Same-Sex Marriage and Death
Article was originally published on CalebWilde.com
What if you were told that your spouse cannot be buried next to you?
Or that you’ll have to pay a large tax bill upon your spouse’s death that your neighbors, who have been married a shorter time than you and your loved one were, won’t have to?
Though the tide has begun to turn, these are among the struggles that same-sex couples have had to face for years, and the hurdles which these couples have had to face serve as a reminder to all of us that with the inevitability of death, we have to strive to make our end-of-life wishes are known and that they can be fully carried out.
Imagine you get a call from your spouse’s sister that your loved one has taken a turn for the worse at the hospital, and the doctors expect them to die very soon. You rush to the hospital, but find that not only will the doctors not tell you what’s going on, but you are barred from entering the room where your partner of 25 years lay dying. For many, this heart-wrenching scenario was all too real until 2011, when the federal government issued a directive that all hospitals that receive federal aid must allow people to designate those who can visit or speak for them in the hospital. Sadly, as recently as this year, there have been cases where individuals have had those rights infringed upon by individual hospitals.
While the movement for same-sex marriage has gained ground on a state-by-state level, with 13 states, the District of Columbia, and several federally recognized Native American tribes all issuing marriage licenses to same-sex couples, there were until recently many hurdles on the federal level – and the dust is far from settled in Washington. Add to this the states that have passed laws expressly forbidding same-sex marriage, and you’re potentially adding layer upon layer of struggle on top of the grief someone experiences at the death of someone who has stood by them for years.
Even as the United States Supreme Court ruled that the federal Defense of Marriage Act (DOMA) – passed in 1996 and defining legal marriage as between one man and one woman – unconstitutional in June, the picture for same-sex couples became even murkier. Suddenly, depending on which part of the federal government you asked, you were either entitled to benefits or you weren’t. The same week that DOMA was ruled on by the Supreme Court, the Department of Defense began providing equal benefits to same-sex couples, including death benefits.
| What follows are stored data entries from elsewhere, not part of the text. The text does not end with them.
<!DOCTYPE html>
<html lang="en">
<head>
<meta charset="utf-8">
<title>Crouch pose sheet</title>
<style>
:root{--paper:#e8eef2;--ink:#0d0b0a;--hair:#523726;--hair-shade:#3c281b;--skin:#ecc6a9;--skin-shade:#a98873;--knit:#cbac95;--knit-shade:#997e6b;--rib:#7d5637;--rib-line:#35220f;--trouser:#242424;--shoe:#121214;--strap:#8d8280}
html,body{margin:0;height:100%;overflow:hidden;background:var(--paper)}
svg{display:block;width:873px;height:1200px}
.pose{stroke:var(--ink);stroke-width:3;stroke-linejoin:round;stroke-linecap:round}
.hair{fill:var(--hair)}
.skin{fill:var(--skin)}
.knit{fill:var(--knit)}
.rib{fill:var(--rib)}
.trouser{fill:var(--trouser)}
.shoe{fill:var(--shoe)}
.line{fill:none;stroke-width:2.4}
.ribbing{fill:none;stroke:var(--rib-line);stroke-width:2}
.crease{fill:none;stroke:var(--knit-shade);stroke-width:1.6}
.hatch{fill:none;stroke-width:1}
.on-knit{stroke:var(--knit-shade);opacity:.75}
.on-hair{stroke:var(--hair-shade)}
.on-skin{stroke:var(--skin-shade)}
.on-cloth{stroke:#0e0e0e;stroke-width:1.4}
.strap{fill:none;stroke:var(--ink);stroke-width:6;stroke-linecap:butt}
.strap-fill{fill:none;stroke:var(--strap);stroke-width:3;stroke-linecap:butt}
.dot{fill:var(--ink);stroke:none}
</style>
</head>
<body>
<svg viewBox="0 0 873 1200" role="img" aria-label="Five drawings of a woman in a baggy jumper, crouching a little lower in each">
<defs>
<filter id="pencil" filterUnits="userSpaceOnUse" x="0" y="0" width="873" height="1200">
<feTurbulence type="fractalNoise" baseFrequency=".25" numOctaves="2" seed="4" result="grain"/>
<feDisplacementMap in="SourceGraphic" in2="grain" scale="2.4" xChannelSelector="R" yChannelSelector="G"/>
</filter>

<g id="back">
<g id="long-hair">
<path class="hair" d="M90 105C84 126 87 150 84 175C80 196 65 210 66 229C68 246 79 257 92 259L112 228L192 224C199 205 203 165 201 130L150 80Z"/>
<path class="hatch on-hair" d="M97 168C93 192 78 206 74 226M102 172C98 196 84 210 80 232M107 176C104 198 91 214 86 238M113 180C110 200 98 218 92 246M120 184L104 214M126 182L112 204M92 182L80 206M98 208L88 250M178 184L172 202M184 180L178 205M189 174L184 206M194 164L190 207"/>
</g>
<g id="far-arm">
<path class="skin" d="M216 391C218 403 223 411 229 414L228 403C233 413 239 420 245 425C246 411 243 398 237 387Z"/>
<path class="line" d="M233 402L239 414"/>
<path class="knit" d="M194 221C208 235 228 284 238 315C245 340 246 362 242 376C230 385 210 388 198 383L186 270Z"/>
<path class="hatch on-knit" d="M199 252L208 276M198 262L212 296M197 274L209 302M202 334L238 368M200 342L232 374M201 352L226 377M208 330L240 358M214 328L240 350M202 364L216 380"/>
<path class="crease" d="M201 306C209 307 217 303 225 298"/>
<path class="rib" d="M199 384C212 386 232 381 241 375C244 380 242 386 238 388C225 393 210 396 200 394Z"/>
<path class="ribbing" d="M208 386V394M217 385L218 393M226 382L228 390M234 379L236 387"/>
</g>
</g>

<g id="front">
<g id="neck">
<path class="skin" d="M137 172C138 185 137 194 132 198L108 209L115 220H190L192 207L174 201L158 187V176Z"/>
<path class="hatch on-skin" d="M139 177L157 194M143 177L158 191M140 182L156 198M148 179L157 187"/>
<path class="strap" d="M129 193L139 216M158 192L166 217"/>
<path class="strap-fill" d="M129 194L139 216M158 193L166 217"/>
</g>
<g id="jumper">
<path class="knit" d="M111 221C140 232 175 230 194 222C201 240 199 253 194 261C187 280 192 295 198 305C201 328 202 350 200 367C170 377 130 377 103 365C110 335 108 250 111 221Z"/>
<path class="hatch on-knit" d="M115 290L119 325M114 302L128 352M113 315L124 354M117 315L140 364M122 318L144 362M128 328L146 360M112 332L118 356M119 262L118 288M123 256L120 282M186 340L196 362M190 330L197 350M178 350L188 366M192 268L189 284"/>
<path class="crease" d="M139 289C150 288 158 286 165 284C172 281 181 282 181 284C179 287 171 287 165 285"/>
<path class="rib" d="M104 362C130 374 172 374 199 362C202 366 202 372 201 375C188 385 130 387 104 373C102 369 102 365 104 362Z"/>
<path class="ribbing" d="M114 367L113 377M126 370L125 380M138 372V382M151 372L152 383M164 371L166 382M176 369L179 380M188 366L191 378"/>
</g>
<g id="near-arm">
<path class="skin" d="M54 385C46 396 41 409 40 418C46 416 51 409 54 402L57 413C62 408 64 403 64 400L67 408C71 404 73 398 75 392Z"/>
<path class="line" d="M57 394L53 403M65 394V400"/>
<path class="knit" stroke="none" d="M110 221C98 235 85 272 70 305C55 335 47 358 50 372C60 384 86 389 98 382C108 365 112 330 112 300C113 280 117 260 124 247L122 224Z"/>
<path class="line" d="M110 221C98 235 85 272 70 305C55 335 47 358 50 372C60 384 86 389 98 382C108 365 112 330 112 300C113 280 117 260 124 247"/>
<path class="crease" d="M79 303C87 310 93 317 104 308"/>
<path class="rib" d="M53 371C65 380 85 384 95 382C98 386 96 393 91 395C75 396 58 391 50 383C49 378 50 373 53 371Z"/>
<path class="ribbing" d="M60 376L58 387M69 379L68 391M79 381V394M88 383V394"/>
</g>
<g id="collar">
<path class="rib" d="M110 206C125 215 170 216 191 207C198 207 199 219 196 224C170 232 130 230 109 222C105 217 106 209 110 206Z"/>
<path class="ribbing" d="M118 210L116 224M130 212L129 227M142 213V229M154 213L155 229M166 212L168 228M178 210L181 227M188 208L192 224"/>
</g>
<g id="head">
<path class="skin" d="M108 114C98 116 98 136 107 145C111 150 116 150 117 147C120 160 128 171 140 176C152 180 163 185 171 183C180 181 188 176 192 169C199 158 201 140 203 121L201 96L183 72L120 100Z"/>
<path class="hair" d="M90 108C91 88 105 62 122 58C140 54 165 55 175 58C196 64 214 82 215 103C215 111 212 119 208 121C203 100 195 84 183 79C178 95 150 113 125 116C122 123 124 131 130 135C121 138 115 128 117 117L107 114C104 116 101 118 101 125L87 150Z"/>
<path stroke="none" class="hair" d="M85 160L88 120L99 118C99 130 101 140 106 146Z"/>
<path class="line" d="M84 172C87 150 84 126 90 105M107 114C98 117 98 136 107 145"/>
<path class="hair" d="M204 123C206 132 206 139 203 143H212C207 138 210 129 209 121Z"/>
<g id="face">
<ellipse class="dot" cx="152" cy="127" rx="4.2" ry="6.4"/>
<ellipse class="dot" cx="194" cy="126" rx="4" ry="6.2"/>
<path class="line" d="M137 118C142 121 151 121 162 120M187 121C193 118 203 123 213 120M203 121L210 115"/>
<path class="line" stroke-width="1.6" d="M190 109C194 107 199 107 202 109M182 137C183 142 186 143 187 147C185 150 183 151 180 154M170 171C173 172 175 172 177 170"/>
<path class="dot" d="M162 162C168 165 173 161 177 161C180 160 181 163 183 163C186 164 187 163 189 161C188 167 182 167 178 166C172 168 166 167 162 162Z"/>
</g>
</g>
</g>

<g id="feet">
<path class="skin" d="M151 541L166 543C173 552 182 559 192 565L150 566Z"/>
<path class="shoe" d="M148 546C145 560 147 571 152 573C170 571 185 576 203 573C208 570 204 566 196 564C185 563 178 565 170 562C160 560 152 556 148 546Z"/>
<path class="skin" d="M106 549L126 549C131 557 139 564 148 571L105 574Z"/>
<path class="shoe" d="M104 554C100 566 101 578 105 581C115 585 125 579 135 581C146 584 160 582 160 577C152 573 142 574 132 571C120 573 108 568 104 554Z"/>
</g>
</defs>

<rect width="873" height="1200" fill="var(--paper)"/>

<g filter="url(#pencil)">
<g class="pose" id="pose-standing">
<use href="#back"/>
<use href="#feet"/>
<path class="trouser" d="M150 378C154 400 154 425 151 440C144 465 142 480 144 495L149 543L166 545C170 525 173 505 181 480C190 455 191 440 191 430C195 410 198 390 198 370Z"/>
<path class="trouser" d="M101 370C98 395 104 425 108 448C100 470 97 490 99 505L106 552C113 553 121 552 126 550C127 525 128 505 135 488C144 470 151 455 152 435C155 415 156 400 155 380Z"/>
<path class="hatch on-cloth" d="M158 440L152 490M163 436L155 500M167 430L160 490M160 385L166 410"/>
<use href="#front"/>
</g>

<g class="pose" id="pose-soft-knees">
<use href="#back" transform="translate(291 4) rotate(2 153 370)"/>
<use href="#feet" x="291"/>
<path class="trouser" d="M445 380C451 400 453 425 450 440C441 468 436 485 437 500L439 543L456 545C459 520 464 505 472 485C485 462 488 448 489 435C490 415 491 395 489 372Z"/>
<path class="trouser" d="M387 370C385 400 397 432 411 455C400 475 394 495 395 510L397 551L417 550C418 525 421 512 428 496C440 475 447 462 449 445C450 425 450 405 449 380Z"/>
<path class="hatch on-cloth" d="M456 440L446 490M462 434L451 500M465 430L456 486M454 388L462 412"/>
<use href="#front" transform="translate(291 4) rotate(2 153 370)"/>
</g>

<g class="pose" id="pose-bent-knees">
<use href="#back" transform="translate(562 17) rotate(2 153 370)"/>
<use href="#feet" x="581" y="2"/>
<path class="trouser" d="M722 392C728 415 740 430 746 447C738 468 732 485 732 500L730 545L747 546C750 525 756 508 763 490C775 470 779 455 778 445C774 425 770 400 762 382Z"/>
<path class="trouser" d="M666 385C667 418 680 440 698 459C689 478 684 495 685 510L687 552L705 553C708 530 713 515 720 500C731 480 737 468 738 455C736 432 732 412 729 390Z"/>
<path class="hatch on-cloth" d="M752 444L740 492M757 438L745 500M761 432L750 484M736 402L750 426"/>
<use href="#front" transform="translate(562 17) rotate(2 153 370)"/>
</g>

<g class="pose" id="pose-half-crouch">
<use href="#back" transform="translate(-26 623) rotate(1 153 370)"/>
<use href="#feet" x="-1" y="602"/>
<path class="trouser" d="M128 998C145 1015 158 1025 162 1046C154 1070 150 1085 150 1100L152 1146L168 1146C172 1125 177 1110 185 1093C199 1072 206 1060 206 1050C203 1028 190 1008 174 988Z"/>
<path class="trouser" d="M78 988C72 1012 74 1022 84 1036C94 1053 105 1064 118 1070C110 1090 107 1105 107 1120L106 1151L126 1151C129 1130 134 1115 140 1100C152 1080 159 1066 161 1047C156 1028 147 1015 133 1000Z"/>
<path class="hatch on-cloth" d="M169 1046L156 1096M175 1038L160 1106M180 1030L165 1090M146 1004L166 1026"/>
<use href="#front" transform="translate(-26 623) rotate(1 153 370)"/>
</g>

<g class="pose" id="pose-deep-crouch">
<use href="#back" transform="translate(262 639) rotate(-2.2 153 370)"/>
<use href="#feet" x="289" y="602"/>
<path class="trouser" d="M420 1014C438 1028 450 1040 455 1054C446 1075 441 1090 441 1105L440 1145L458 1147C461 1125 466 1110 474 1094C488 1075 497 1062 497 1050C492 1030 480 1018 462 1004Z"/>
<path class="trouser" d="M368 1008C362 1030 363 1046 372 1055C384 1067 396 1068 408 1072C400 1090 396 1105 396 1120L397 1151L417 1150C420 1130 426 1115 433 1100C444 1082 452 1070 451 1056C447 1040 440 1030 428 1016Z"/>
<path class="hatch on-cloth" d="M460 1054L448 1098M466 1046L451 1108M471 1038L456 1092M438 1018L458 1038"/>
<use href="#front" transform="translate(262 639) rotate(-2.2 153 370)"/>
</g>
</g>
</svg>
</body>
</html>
Among these was the right for same-sex spouses of those eligible to be buried in Arlington National Cemetery. However, the majority of the remaining national cemeteries in the United States are overseen by the Department of Veterans Affairs. It wasn’t until the beginning of September that the VA was directed to begin offering all the same benefits to same-sex couples that others had been entitled to for years, including the right to be buried in a national cemetery operated by the VA’s National Cemetery Administration. In fact, before that directive from the Department of Justice, same-sex couples had to apply for special waivers for burial – and only one had ever been granted. With such dissonance between two parts of the same government, there are no doubt still hurdles to climb and red tape to cut!
Also, in late August, the IRS announced that it would treat same-sex spouses married in states that recognize their marriages for tax purposes, even if the couple officially resided in a state that either does not recognize or officially bans same-sex marriages. These couples can now file jointly, and are entitled to all the same federal tax benefits other married couples are.
Though there have obviously been significant steps forward for same-sex couples in the last few months, the recency of these decisions may still lead to a great deal of confusion for many, and the pace and inconsistency of these changes highlights the fact that, regardless of legal marital status, it remains vitally important for everyone – especially same-sex couples — to discuss end-of-life issues with their loved ones. Do not simply assume that because you hold a marriage license and are extended certain benefits, you’ll be extended those benefits and courtesies across the board, regardless of where you are in the United States. Communication has long been cited as an important component of any long-lasting, loving relationship. Put those skills to use. Talk to each other about your wishes and write them down.
Avoiding talking about death and dying doesn’t postpone the inevitable, and especially in cases such as the ones mentioned above where the law has been rapidly evolving, it can make things even more difficult. You’ve been partners throughout life, supporting one another no matter the hurdles along the way. Don’t shrink from that teamwork now. Do all that you can to help prepare one another for all of life’s events – especially the ones at the end of it.
Today’s guest post is written by my friend Chad Harris. This from Chad: I’m a graduate student at Hood College in Maryland, where I am pursuing coursework in thanatology for eventual certification as a thanatologist and death educator. Upon graduating (hopefully in May!), It’s my hope to work with military families and veterans, a passion I first discovered while working within the Department of Veterans Affairs health-care system.
I also have a master’s degree in social work from Case Western Reserve University in Cleveland, Ohio, and a bachelor’s degree in journalism from the University of Central Arkansas.